Ask any gardener. The work is never done. In preparation for your visit to my garden, I realized I had several empty spaces. I’d cut down a tree that got too big. I’d dug out underperforming roses in January and never replaced them. I’d moved others around which slowed their growth. So I had to do some last minute decorating with annuals and garden decorations to mask the fact that the roses were missing in a few areas. Once the roses are established, the care you provide is feeding and watering, weeding, and dead-heading. It does get easier as the garden gets more established. The important rule is to keep the number of roses you grow to a minimum. And make sure those that you do grow are showy and healthy……………..
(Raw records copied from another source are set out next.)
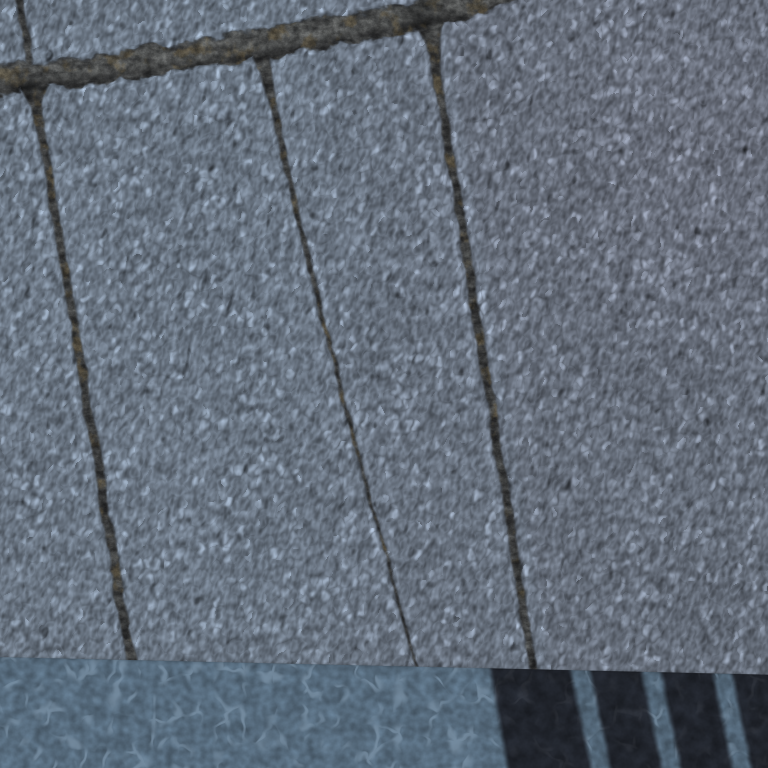
This texture is drawn by a Shadertoy shader. Its source:

```glsl
// Concrete slabs split by soil-filled joints, above a blue veined border with a
// dark striped block. Joints are bent noisy lines; the grain is rounded pebbles
// scattered one per cell, layered with stretched gradient noise.

const vec3 SLAB_LEFT   = vec3(0.425, 0.470, 0.525);
const vec3 SLAB_RIGHT  = vec3(0.405, 0.437, 0.487);
const vec3 SOIL_DARK   = vec3(0.135);
const vec3 SOIL_GREY   = vec3(0.340, 0.345, 0.340);
const vec3 SOIL_OCHRE  = vec3(0.370, 0.320, 0.220);
const vec3 BORDER_BLUE = vec3(0.335, 0.415, 0.485);
const vec3 VEIN_BLUE   = vec3(0.480, 0.570, 0.650);
const vec3 BLOCK_DARK  = vec3(0.125, 0.140, 0.170);
const vec2 PEBBLE_SCALE = vec2(96.0, 66.0);
const float SEAM_HALF   = 0.018;
const float STRIPE_GAP  = 0.092;
const float STRIPE_HALF = 0.0125;

// Each joint: x at its top, y of its top, slope, bend
const vec4 JOINTS[3] = vec4[3](
    vec4(0.046, 0.876, 0.169, 0.0),
    vec4(0.341, 0.928, 0.215, 0.05),
    vec4(0.560, 0.961, 0.162, 0.0));
// Half width at top and bottom, flare size and length at the seam
const vec4 WIDTHS[3] = vec4[3](
    vec4(0.0045, 0.0060, 0.014, 0.018),
    vec4(0.0038, 0.0012, 0.008, 0.035),
    vec4(0.0052, 0.0048, 0.014, 0.020));

vec2 hash22(vec2 p) {
    vec3 q = fract(p.xyx * vec3(0.1031, 0.1030, 0.0973));
    q += dot(q, q.yzx + 33.33);
    return fract((q.xx + q.yz) * q.zy);
}

float corner(vec2 cell, vec2 offset) {
    float a = 6.2832 * hash22(cell).x;
    return dot(vec2(cos(a), sin(a)), offset);
}

float gradNoise(vec2 p) {
    vec2 i = floor(p), f = p - i, e = vec2(1.0, 0.0);
    vec2 u = f * f * f * (f * (f * 6.0 - 15.0) + 10.0);
    return mix(mix(corner(i, f), corner(i + e, f - e), u.x),
               mix(corner(i + e.yx, f - e.yx), corner(i + 1.0, f - 1.0), u.x), u.y);
}

float fbm(vec2 p) {
    float sum = 0.0, amp = 1.0;
    for (int i = 0; i < 4; i++) {
        sum += amp * gradNoise(p);
        p = mat2(1.6, 1.2, -1.2, 1.6) * p + 17.3;
        amp *= 0.5;
    }
    return sum;
}

// Distance to the nearest seed, distance to the cell border, random cell value
vec3 cells(vec2 p) {
    float d1 = 9.0, d2 = 9.0, id = 0.0;
    for (int k = 0; k < 9; k++) {
        vec2 c = floor(p) + vec2(k % 3 - 1, k / 3 - 1);
        float d = length(p - c - hash22(c));
        if (d < d1) { d2 = d1; d1 = d; id = hash22(c + 41.7).y; }
        else d2 = min(d2, d);
    }
    return vec3(d1, d2 - d1, id);
}

float belowSeam(vec2 p) { return 0.897 + 0.1 * p.x + 0.1 * p.x * p.x - p.y; }

float glow(vec2 p, vec2 c, float k) { return exp(-k * dot(p - c, p - c)); }

// Signed distances: x to the nearest joint, y to the broad seam
vec2 gapDistances(vec2 p) {
    float below = belowSeam(p), joint = 1.0;
    for (int i = 0; i < 3; i++) {
        vec4 j = JOINTS[i], w = WIDTHS[i];
        float t = j.y - p.y, seed = float(i) * 9.1;
        float x = j.x + t * (j.z + j.w * t) + 0.004 * fbm(vec2(p.y * 16.0, seed));
        float halfW = mix(w.x, w.y, clamp(t / 0.8, 0.0, 1.0));
        halfW *= 1.0 + 0.4 * fbm(vec2(p.y * 32.0, seed + 4.0));
        halfW += w.z * exp(-max(below - 0.015, 0.0) / w.w) * step(0.0, below);
        float d = abs(p.x - x) - halfW + 0.0012 * gradNoise(p * 110.0);
        joint = min(joint, i > 0 ? max(d, -below) : d);
    }
    float taper = smoothstep(0.58, 0.78, p.x);
    float seam = abs(below) - SEAM_HALF + 0.024 * taper + 0.013 * fbm(p * vec2(24.0, 34.0));
    return vec2(joint, seam);
}

vec3 paving(vec2 p, float px) {
    // Pebbled slabs
    vec2 lean = vec2(p.x - 0.22 * p.y, p.y);
    vec2 warp = vec2(gradNoise(p * 90.0), gradNoise(p * 90.0 + 31.0));
    vec3 stone = cells(lean * PEBBLE_SCALE + 0.55 * warp);
    float blob = 1.0 - smoothstep(0.12, 0.52, stone.x);
    float grain = blob * (0.34 * smoothstep(0.45, 1.0, stone.z) - 0.12 * (1.0 - stone.z));
    grain += 0.012 - 0.13 * smoothstep(0.38, 0.75, stone.x);
    grain += 0.30 * gradNoise(lean * vec2(112.0, 74.0));
    grain += 0.26 * gradNoise(lean * vec2(195.0, 125.0) + 9.0);
    grain += 0.05 * fbm(p * 7.0) + 0.10 * gradNoise(p * 34.0);
    grain -= 0.30 * smoothstep(0.3, 0.6, gradNoise(lean * vec2(75.0, 48.0)));
    float right = smoothstep(0.0, 0.03, p.x - 0.716 + 0.162 * p.y);
    vec3 col = mix(SLAB_LEFT, SLAB_RIGHT, max(right, 0.6 * smoothstep(0.3, 0.6, p.x)));
    col += vec3(0.022, 0.012, 0.014) * glow(p, vec2(0.93, 0.8), 14.0);
    col *= 1.0 + grain;

    // Pale lips and soft shade beside the gaps
    vec2 gap = gapDistances(p);
    float d = min(gap.x, gap.y);
    col *= 1.0 + 0.14 * exp(-abs(d - 0.006) / 0.004) - 0.22 * exp(-max(d, 0.0) / 0.003);

    // Soil: dark rim and grey crumbs in the seam, brown streaks in the joints
    float inSeam = 1.0 - smoothstep(-0.008, 0.002, gap.y);
    float crumbs = fbm(lean.yx * vec2(85.0, 38.0) + 3.0);
    float rim = smoothstep(0.002, 0.014, belowSeam(p) + 0.008 * crumbs);
    float tone = mix(0.35, 0.85 - 0.6 * rim, inSeam) + 0.75 * crumbs;
    vec3 soil = mix(SOIL_DARK, SOIL_GREY, clamp(tone, 0.0, 1.0));
    soil = mix(soil, SOIL_OCHRE, 0.55 * smoothstep(0.05, 0.5, fbm(p * 36.0 + 20.0)));
    soil *= 1.0 - 0.4 * glow(p, vec2(0.035, 0.885), 2500.0) - 0.4 * glow(p, vec2(0.548, 0.982), 1500.0);
    soil *= 1.0 + 0.5 * fbm(p * 100.0);
    float feather = 0.0014 + px + 0.003 * inSeam * (1.0 - rim);
    return mix(soil, col, 0.08 + 0.92 * smoothstep(-feather, feather, d));
}

vec3 border(vec2 p, float px) {
    // Mottled strip with broken pale veins
    vec2 warp = vec2(gradNoise(p * 60.0), gradNoise(p * 60.0 + 8.0));
    float vein = 1.0 - smoothstep(0.04, 0.26, cells(p * vec2(34.0, 27.0) + 0.35 * warp).y);
    vein *= smoothstep(-0.1, 0.3, gradNoise(p * 36.0 + 2.0));
    float mottle = fbm(p * 48.0);
    vec3 col = BORDER_BLUE * (1.0 + 0.2 * mottle + 0.2 * gradNoise(p * 110.0));
    col = mix(col, VEIN_BLUE, 0.75 * vein);

    // Dark block crossed by slanted stripes
    float drop = 0.13 - p.y, soft = 0.004 + px;
    vec3 dark = BLOCK_DARK * (1.0 + 0.35 * mottle) + 0.035 * vein;
    float s = p.x - 0.755 - 0.21 * drop + 0.002 * gradNoise(p * 50.0);
    float stripe = abs(s - STRIPE_GAP * max(round(s / STRIPE_GAP), 0.0)) - STRIPE_HALF;
    dark = mix(0.95 * col, dark, smoothstep(-soft, soft, stripe));
    return mix(col, dark, smoothstep(-soft, soft, p.x - 0.638 - 0.18 * drop));
}

void mainImage(out vec4 fragColor, in vec2 fragCoord) {
    vec2 p = fragCoord / iResolution.xy;
    float px = 0.7 / iResolution.y;
    float edge = p.y - 0.1445 + 0.023 * p.x;
    vec3 col = mix(border(p, px), paving(p, px), smoothstep(-px, px, edge));
    col *= 1.0 - 0.15 * exp(-abs(edge) / 0.002);
    fragColor = vec4(clamp(col, 0.0, 1.0), 1.0);
}
```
Here are six things rose growers can do right now to have better roses……………….
1. Open up the inside of each rose bush. Light should be able to fall on the bud union. This provides better air circulation, encourages new canes to grow from the base of the bush, and will inhibit the development of black spot.
2. Dead head spent roses quickly. Always make your cut to an out-side bud eye so the new flowering stalk grows away from the center of the plant.
3. Add a double handful of alfalfa pellets to the bottom of each bush and water them in. During the next several waterings the pellets break down and release an enzyme which helps all plants absorb the nutrients in the soil.
4. A half-cup of Epsom Salt provides some magnesium which is deficient in most garden soil around the Monterey Bay. Magnesium helps plants transport nutrients. This only needs to be done every couple of years or so as magnesium stays in the soil.
5. Pinch off side buds growing on your hybrid teas. This allows the single bud to develop more so you will have a larger, longer-lasting, more symmetrically beautiful flower and the plant will replace this single flower sooner.
6. Thin out any plants growing too close to your roses, especially trees and undergrowth. Rose roots aren’t invasive and quickly lose their intended nourishment to invaders.
look for the Central Coast Rose Manual on line at Amazon